It hasn’t even been a week since I left home, but already so much has happened that it feels like much longer. I met up with several other IFSA-Butler students upon arrival in Dublin and we spent a couple of nights at the O’Callaghan Mont Clare hotel. We were met there by IFSA staff and given some orientation sessions, several interesting meals and a tour of the Guinness Storehouse of all things.
Dublin, like most cities, was full of pedestrian activity and crazy traffic. As an amenity to the blind, the little walk-don’t walk lights make Pacman-esque sound effects when crossing the street is permitted. Cyclists zip along two inches from automobile traffic at ludicrous speeds and have no problem with shouting at you to get you out of the way. Not really rude shouting like you would get in America (of the comic-style *&!#@ variety), more like a single “OI!” seconds before they’re about to mow you over. Whatever gets it done, I suppose.
As soon as we were feeling pretty good about Dublin, it was time to pack up for Limerick. Let me just say for any students studying abroad, you should always investigate all the drawers in any hotel room for complimentary items you can “steal.” I took the shampoo-conditioner and found a mending kit and sturdy plastic dry-cleaning bag. I used the bag for laundry and it came in handy again later for shopping. They actually charge you for plastic bags AND shopping carts in Limerick, so you can’t pick up too many free items like this. Just don’t take their Bibles!
Limerick orientation was more of the same (personal safety, how to behave yourself, etc.) but with the addition of information on registering for classes. This was quite useful considering that, for a person accustomed to the U.S. class structure, trying to understand the Irish structure is like trying to hold a meaningful conversation with an inbred pigeon. More on that later. We did get a nice tour of the campus, including a mysterious rust-colored statue referred to as “Brown Thomas,” which stands facing the library and can catch you quite off-guard on a foggy evening. UL has a couple of restaurants and a pub, gym facilities with an Olympic-size swimming pool, five student “villages,” a bank and a small shop in addition to the usual academic buildings. Orientation also included a bus tour of the Limerick City Centre and the Medieval Quarter. The Medieval Quarter is the site of King John’s Castle, an old Irish abbey, the Treaty Stone and the Hunt Museum as well as nice views of the River Shannon. There are small plastic stands containing life buoys lining the river just in case, and I posed with one of these before returning it to its stand so that the Gardai (Irish Police) wouldn’t catch me messing with it.

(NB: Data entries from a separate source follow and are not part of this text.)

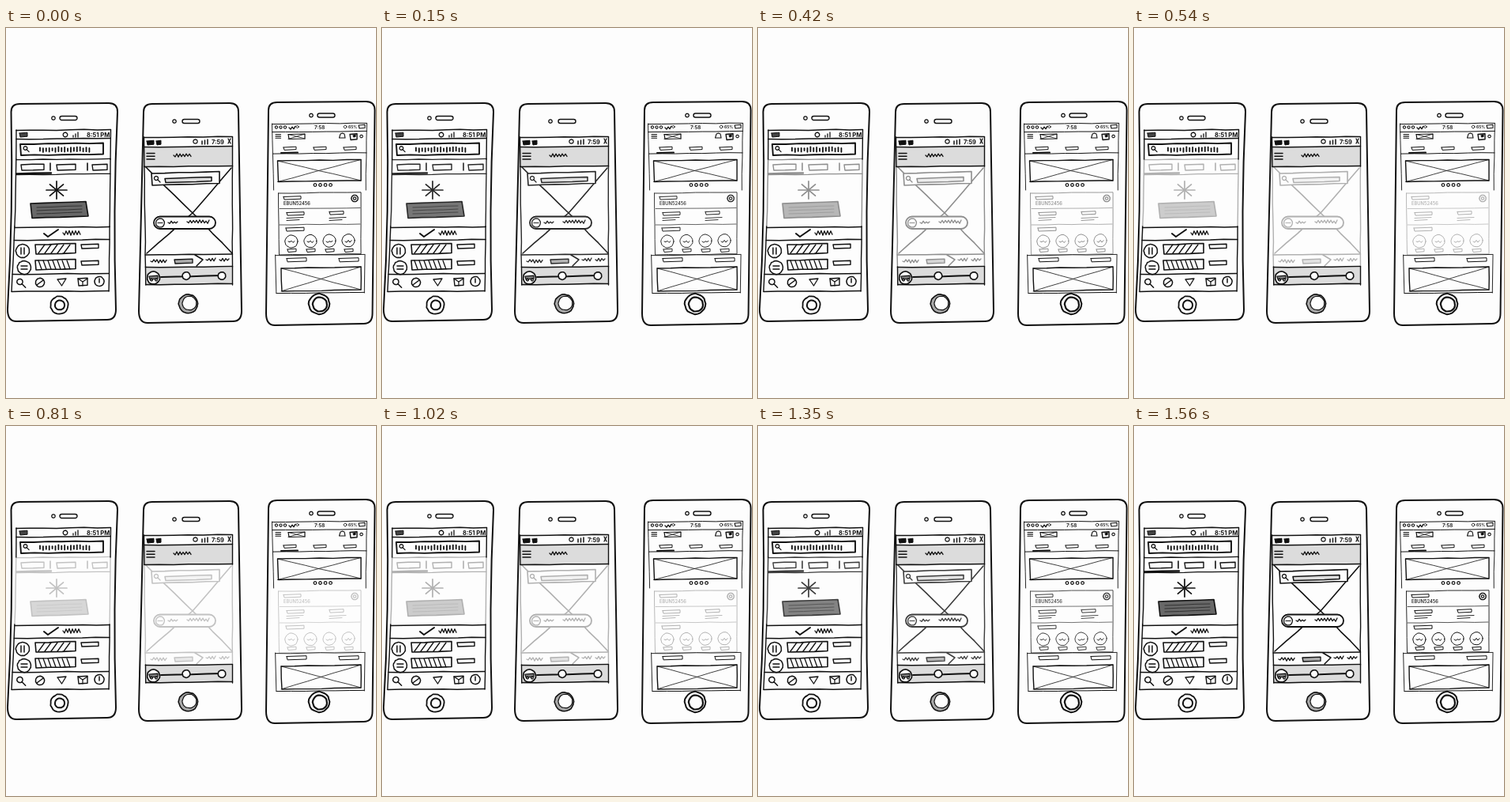
Write an HTML page that moves like this. It is 468 by 468 pixels and loops after 1790 ms.

```html
<!DOCTYPE html>
<html lang="en">
<head>
<meta charset="utf-8">
<title>Phone wireframes</title>
<style>
  html, body { margin: 0; width: 100%; height: 100%; overflow: hidden; background: #fdfdfd; }
  svg { display: block; width: 468px; height: 468px; }
  path { stroke-linecap: round; stroke-linejoin: round; }
  text { font-family: Inter, "DejaVu Sans", sans-serif; fill: #111; }
</style>
</head>
<body>
<svg id="stage" viewBox="0 0 468 468">
  <g id="still"></g>
  <g id="fading"></g>
</svg>
<script>
const INK = '#111', PAPER = '#fdfdfd', GREY = '#dcdcdc';
const still = document.getElementById('still');
const fading = document.getElementById('fading');
let layer = still;

let seed = 11;
const rand = () => (seed = (seed * 16807) % 2147483647) / 2147483647;
const jit = a => (rand() - 0.5) * a;
const repeat = (n, draw) => { for (let i = 0; i < n; i++) draw(i); };

function add(tag, attrs, text = '') {
  const el = document.createElementNS('http://www.w3.org/2000/svg', tag);
  for (const k in attrs) el.setAttribute(k, attrs[k]);
  el.textContent = text;
  layer.appendChild(el);
}
const path = (d, w, fill = 'none', stroke = INK) =>
  add('path', { d, fill, stroke, 'stroke-width': w });
const label = (x, y, size, str, weight = 600) =>
  add('text', { x, y, 'font-size': size, 'font-weight': weight }, str);

// Straight strokes with a slightly unsteady hand
function line(p, w = 1.2, fill, stroke) {
  let d = `M${p[0]} ${p[1]}`;
  for (let i = 2; i < p.length; i += 2) {
    const [x0, y0, x1, y1] = p.slice(i - 2, i + 2);
    const n = Math.max(1, Math.round(Math.hypot(x1 - x0, y1 - y0) / 18));
    for (let k = 1; k <= n; k++) {
      const j = k < n ? 0.8 : 0;
      d += `L${x0 + (x1 - x0) * k / n + jit(j)} ${y0 + (y1 - y0) * k / n + jit(j)}`;
    }
  }
  path(d, w, fill, stroke);
}
// Box whose top and bottom rise to the right by tilt
function box(x, y, w, h, weight = 1.2, fill, tilt = 0.8) {
  line([x, y, x + w, y - tilt, x + w, y + h - tilt, x + 1, y + h, x, y], weight, fill);
}
function crossed(x, y, w, h, weight, tilt) {
  box(x, y, w, h, weight, 'none', tilt);
  line([x, y, x + w, y + h - tilt], 0.8);
  line([x, y + h, x + w, y - tilt], 0.8);
}
function hatched(x, y, w, h, slant, gap) {
  box(x, y, w, h, 1.6, 'none', 1.5);
  for (let i = gap; i < w - gap; i += gap)
    line([x + i + slant, y, x + i - slant, y + h - 1], 1.3);
}
function ring(x, y, r, w = 1.3, fill) {
  let d = '';
  repeat(25, i => {
    const a = i / 24 * Math.PI * 2, q = r * (1 + jit(0.07));
    d += `${i ? 'L' : 'M'}${x + q * Math.cos(a)} ${y + q * Math.sin(a)}`;
  });
  path(d + 'Z', w, fill);
}
function scribble(x, len, y, h = 3, w = 1.3) {
  const p = [x, y];
  for (let i = 2; i <= len; i += 2) p.push(x + i, y + (i % 4 ? h : -h) / 2 + jit(1.5));
  line(p, w);
}
function lens(x, y, r, w = 1.3) {
  ring(x, y, r, w);
  line([x + r * 0.7, y + r * 0.7, x + r * 2, y + r * 2], w);
}
function pill(x, y, w, h, weight = 1.4, fill) {
  const r = h / 2;
  path(`M${x + r} ${y}h${w - h}a${r} ${r} 0 0 1 0 ${h}h${h - w}a${r} ${r} 0 0 1 0 ${-h}Z`, weight, fill);
}
function menu(x, y, len, gap, w) {
  repeat(3, i => line([x, y + i * gap, x + len, y + i * gap], w));
}

// Case: side edges run from top to bottom x, bowed inwards by waist
function body(tl, tr, bl, br, top, bottom, waist) {
  const r = 11, mid = (top + bottom) / 2;
  path(`M${tl} ${top + r}Q${tl} ${top + 1} ${tl + r} ${top + 1}L${tr - r} ${top}Q${tr} ${top} ${tr} ${top + r}
    Q${(tr + br) / 2 - waist} ${mid} ${br} ${bottom - r - 4}Q${br} ${bottom - 2} ${br - r} ${bottom - 2}
    L${bl + r} ${bottom}Q${bl} ${bottom} ${bl} ${bottom - r - 4}Q${(tl + bl) / 2 + waist} ${mid} ${tl} ${top + r}Z`, 2);
}
function speaker(x, y, gap) {
  ring(x, y, 2.2);
  pill(x + gap, y - 2.5, 22, 5);
}
// Screen edges as functions of y, with rules and sides drawn between them
function screen(left, right) {
  const side = (f, a, b, w) => line([f(a), a, f((a + b) / 2), (a + b) / 2, f(b), b], w);
  return {
    rule: (y, w = 1.5) => line([left(y), y + 0.6, right(y), y - 0.6], w),
    sides(a, b, w = 1.4) { side(left, a, b, w); side(right, a, b, w); },
    band: (a, b) => path(`M${left(a)} ${a}L${right(a)} ${a}L${right(b)} ${b - 2}L${left(b)} ${b}Z`, 0, GREY, 'none')
  };
}

function phoneLeft() {
  const s = screen(y => 13 - 6 * ((y - 129) / 205) ** 2, y => 132.5 - (y - 129) * 0.012);
  layer = still;
  body(6.5, 141, 2, 139, 95, 371, 5);
  speaker(60, 114, 8);
  s.sides(129, 166);
  s.sides(251, 333);
  [129, 140, 252, 268, 311, 333].forEach(y => s.rule(y));
  box(17, 133, 10, 5, 1, '#444');
  ring(75, 135, 2.8);
  repeat(3, i => line([85 + i * 3, 138, 85 + i * 3, 136 - i * 2], 1.3));
  label(102, 138, 7.6, '8:51 PM', 700);
  box(18, 147, 105, 14, 1.9, 'none', 1.5);
  lens(24.5, 152, 2.3);
  repeat(17, i => line([43 + i * 3.9, 151.5 + jit(2), 43 + i * 3.9, 156 + jit(2)], 1.8));

  line([48, 260, 53, 264, 66, 255], 2);
  scribble(72, 23, 259, 5);
  repeat(2, i => {
    const y = 282 + i * 21;
    ring(21 + i * 2, y, 8.5, 1.5);
    hatched(37, y - 8 - i, 51, 12, i ? -2 : 4, i ? 6 : 8);
    box(95, y - 8, 22, 5, 1.4);
  });
  [19, 23].forEach(x => line([x, 278, x, 286], 1.5));
  [301, 305].forEach(y => line([19, y, 27, y], 1.3));

  lens(17.5, 321, 3.6, 1.5);
  ring(43, 322, 5.6, 1.5);
  line([39, 325, 47, 319], 1.5);
  line([65, 318, 76, 317, 70.5, 326, 65, 318], 1.3);
  box(91, 317, 12, 9, 1.4);
  line([91, 317, 97, 321, 103, 317], 1.2);
  line([97, 321, 97, 326], 1.2);
  ring(118, 320.5, 6, 1.5);
  line([118, 317, 118, 322], 1.5);
  ring(67.5, 350.5, 11.2, 1.8);
  ring(68, 350.5, 6, 2);

  layer = fading;
  s.rule(166, 1.3);
  s.sides(166, 251);
  s.rule(185, 1.2);
  line([13, 184.5, 57, 183.5], 2.4);
  repeat(3, i => box(19 + i * 45, 173, 29 - i * 5, 7, 1.4));
  [56, 103].forEach(x => line([x, 171, x, 180], 1.6));
  repeat(4, i => {
    const a = i * Math.PI / 4, r = i % 2 ? 12 : 13;
    const dx = r * Math.cos(a), dy = r * 0.85 * Math.sin(a);
    line([64 - dx, 205 - dy, 64 + dx, 205 + dy], 1.7);
  });
  line([31, 222, 101, 219.5, 104, 238, 33, 240.5, 31, 222], 1.6, '#686868');
  repeat(3, i => line([39, 227 + i * 4, 96, 225 + i * 4], 1, 'none', '#333'));
}

function phoneMiddle() {
  const s = screen(y => 174.5 + (y - 138) * 0.012, () => 286.5);
  layer = still;
  body(174, 294, 168, 298, 95, 373, 0);
  speaker(213, 118, 10);
  s.band(150, 176);
  s.band(303, 326);
  s.sides(138, 175);
  s.sides(302, 325);
  [138, 150, 175, 302, 324].forEach(y => s.rule(y));
  repeat(2, i => box(178 + i * 12, 143, 9 - i * 3, 5, 1, INK));
  ring(239.5, 143.5, 2.6);
  repeat(3, i => line([248 + i * 3.5, 147, 248 + i * 3.5, 143 - i], 1.5));
  label(260, 146.5, 7.4, '7:59', 700);
  line([281, 140, 284, 146], 1.3);
  line([284, 140, 281, 146], 1.3);
  menu(178, 158.5, 10, 3.8, 1.5);
  scribble(212, 22, 161);
  line([196, 315, 273, 313], 2);
  ring(186.5, 316, 8, 1.7, PAPER);
  box(181, 314, 11, 4, 1.2, '#777');
  [184, 190].forEach(x => ring(x, 318.5, 1.4));
  [228, 273].forEach(x => ring(x, 313.5, 4.8, 1.6, PAPER));
  ring(230.5, 349, 12, 1.6, '#a9a9a9');
  ring(232, 348, 8.8, 1.2, PAPER);

  layer = fading;
  s.sides(175, 302);
  line([177, 176, 236, 234, 286, 285], 1.6);
  line([285, 177, 236, 234, 178, 285], 1.6);
  box(184, 184, 86, 15, 1.6, PAPER, 2.5);
  lens(190, 190, 2.5);
  box(201, 190.5, 59, 5, 1.5, GREY, 2);
  pill(187, 238.5, 78, 15.5, 1.8, PAPER);
  ring(195, 246.5, 5.5);
  line([192, 246.5, 198, 246.5]);
  scribble(205, 12, 246);
  scribble(229, 28, 245);
  s.rule(286.5);
  line([239, 287, 249, 293, 241, 301], 1.5);
  scribble(183, 20, 295);
  box(213, 293, 23, 5, 1.3, '#aaa');
  repeat(2, i => scribble(253 + i * 17, 13, 293));
}

function phoneRight() {
  const s = screen(y => 336.5 + (y - 121) * 0.025, y => 456.5 - (y - 121) * 0.015);
  layer = still;
  body(332, 466.5, 329, 463.5, 93, 376, 0);
  speaker(386, 110.5, 8);
  s.sides(121, 205, 0.9);
  s.sides(287, 335, 0.9);
  [121, 131, 158.5, 335].forEach(y => s.rule(y, 1));
  repeat(3, i => ring(342 + i * 5.5, 125.5, 1.6, 1.1));
  scribble(358, 8, 126);
  ring(368.5, 125, 1.5, 1);
  label(390, 127.8, 6.3, '7:58');
  ring(429, 125, 1.8, 1);
  label(433, 127, 5, '65%');
  box(446, 123, 8, 4, 1.1);
  menu(341, 134.5, 6.5, 2.4, 1.1);
  crossed(357, 134.5, 21, 6, 1.2, 0.5);
  line([421.5, 139, 423, 134, 425.5, 133, 428, 134, 429, 139, 421.5, 139], 1.1);
  box(435, 134.5, 9, 7, 1.4);
  box(439, 136, 3, 2, 1.2, INK);
  ring(449.5, 137, 1.7, 1.1);
  repeat(3, i => box(351 + i * 38, 151, 16, 3.4, 1));
  line([348, 158, 369, 157.5], 2);
  crossed(343.5, 168, 105.5, 26.5, 1.4, 1.5);
  repeat(4, i => ring(391 + i * 6.5, 198.5, 1.8, 1.2));
  s.rule(287, 0.9);
  repeat(2, i => box(355 + i * 66, 291.5, 25, 4.3, 1));
  crossed(348, 304, 101, 29, 1.4, 2);
  ring(396, 349, 13, 2);
  ring(397, 349.5, 9, 2.2);

  layer = fading;
  box(344.5, 209, 104.5, 78, 0.9, 'none', 1.2);
  box(351, 213.5, 22, 3.5, 1);
  label(351, 223.5, 5.8, 'EBUN52456', 500);
  ring(441, 215.5, 4.2, 1.4);
  ring(441, 215.5, 1.7, 1.2);
  [228.5, 249].forEach(y => line([346, y, 448, y - 1], 0.7));
  repeat(2, i => {
    const x = 355 + i * 54;
    box(x, 233.5 - i, 22 - i * 4, 3.6, 1);
    repeat(2, k => line([x, 240.5 + k * 3, x + 21 - k * 5, 239.5 + k * 3], 0.9));
  });
  box(354, 253, 23, 4, 1);
  repeat(4, i => {
    const x = 361 + i * 24;
    ring(x, 270 - i * 0.4, 8, 1);
    scribble(x - 4, 8, 270, 2, 1);
    box(x - 5, 280, 11, 3.5, 1);
  });
}

phoneLeft();
phoneMiddle();
phoneRight();

// The content areas dim and return in 30 ms steps, then rest
const LOOP = 1790, FADE = 1560, STEP = 30, LOW = 0.25;
const level = t => LOW + (1 - LOW) * ((1 + Math.cos(t / FADE * 2 * Math.PI)) / 2) ** 1.5;
const frames = Array.from({ length: FADE / STEP + 1 }, (_, i) => ({
  offset: i * STEP / LOOP, opacity: level(i * STEP), easing: 'step-end'
}));
frames.push({ offset: 1, opacity: 1 });
fading.animate(frames, { duration: LOOP, iterations: Infinity });
</script>
</body>
</html>
```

The last couple of days have been spent in administrative endeavors (getting my e-mail and library ID to work, etc.), getting groceries and other necessities (with that nice dry cleaning bag I mentioned before) and reconnecting with home via computer. School and real life begin on Monday!